“MCC Canada was not a child of MCC,” Epp-Tiessen noted at the launch of the book on Dec. 19 in Winnipeg, Man. “It chose to align itself with MCC.”
Even its name has a story. At the founding meeting, delegates decided to also call their new organization Mennonite Central Committee. Thinking they should check with MCC in the U.S. to be sure that was OK, they sent a telegram to get permission.
Somehow, the telegram either arrived too late or was misplaced. Either way, it never was answered. When no reply came back to Winnipeg, organizers took the silence as a yes and went ahead with the name.
Looking back, that could be seen as a metaphor for the misunderstandings that would develop between the Canadian and U.S. versions of MCC over the next five decades.
Over the years, Epp-Tiessen said, MCC Canada perceived itself as an underdog in the MCC system. It often felt it was misunderstood in MCC’s Akron office, where American MCCers were sometimes “exasperated with Canadians for always pushing for things.”
But the misunderstanding went both ways.
“Canadians also contributed to the tensions,” she said. This is something I can testify to, having authored a few (or more) of those tensions myself while working in communications for MCC Canada from 1983 to 1997.
But along with the disagreements and conflicts, there was also a magnificent degree of shared purpose and mission on behalf of people who are needy around the world.
When asked to highlight a few things that stand out for her about MCC Canada, she mentioned how it has been a force for change in Canadian society, an advocate for people on the margins, a builder of bridges between Mennonites, a keeper and shaper of peace and an incubator for new ideas and innovations.
Also a highlight for her is the “amazing generosity” shown by Canadians. In 2012-13, MCC Canada received $52 million, making it one of the larger relief and development agencies in the country. Much of that money comes from people not part of Mennonite churches — people who have come to trust the organization and see it as their vehicle for helping people in need.
As for the future of MCC Canada, Epp-Tiessen declined to speculate. Faith-based relief and development groups are under a lot of stress in Canada, with fierce competition for donations and declining denominational loyalty. At the same time, the Canadian government, which for a long time could be counted on to provide financial support, is not as dependable as it used to be.

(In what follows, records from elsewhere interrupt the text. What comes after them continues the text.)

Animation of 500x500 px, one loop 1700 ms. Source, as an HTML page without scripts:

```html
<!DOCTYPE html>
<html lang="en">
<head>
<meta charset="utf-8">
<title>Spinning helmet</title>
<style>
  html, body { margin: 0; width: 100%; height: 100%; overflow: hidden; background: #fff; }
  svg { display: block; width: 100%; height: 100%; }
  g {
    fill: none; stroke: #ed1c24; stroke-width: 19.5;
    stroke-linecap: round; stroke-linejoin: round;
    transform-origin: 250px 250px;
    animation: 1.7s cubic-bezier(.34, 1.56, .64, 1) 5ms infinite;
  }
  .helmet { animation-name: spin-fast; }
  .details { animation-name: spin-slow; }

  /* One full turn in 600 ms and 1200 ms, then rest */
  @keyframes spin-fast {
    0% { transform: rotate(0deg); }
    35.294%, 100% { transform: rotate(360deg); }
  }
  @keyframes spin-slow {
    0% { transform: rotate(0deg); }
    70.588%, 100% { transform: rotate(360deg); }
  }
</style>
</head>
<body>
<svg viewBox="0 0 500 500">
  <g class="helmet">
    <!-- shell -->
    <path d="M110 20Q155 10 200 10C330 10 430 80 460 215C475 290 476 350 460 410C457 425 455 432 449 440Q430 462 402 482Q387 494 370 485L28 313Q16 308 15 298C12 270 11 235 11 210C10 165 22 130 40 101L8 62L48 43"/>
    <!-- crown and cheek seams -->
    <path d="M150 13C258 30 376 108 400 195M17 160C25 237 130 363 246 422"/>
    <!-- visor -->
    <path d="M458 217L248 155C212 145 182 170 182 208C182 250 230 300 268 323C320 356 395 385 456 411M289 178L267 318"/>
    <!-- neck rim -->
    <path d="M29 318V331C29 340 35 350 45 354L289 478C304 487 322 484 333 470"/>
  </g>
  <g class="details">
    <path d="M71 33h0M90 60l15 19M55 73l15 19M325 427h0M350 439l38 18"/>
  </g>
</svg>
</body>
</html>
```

But all that will be the subject of another book, maybe in 2063. To order a copy of the book, visit CMU Press online at cmu.ca.
John Longhurst, of Winnipeg, Man., is director of resources and public engagement at Canadian Foodgrains Bank.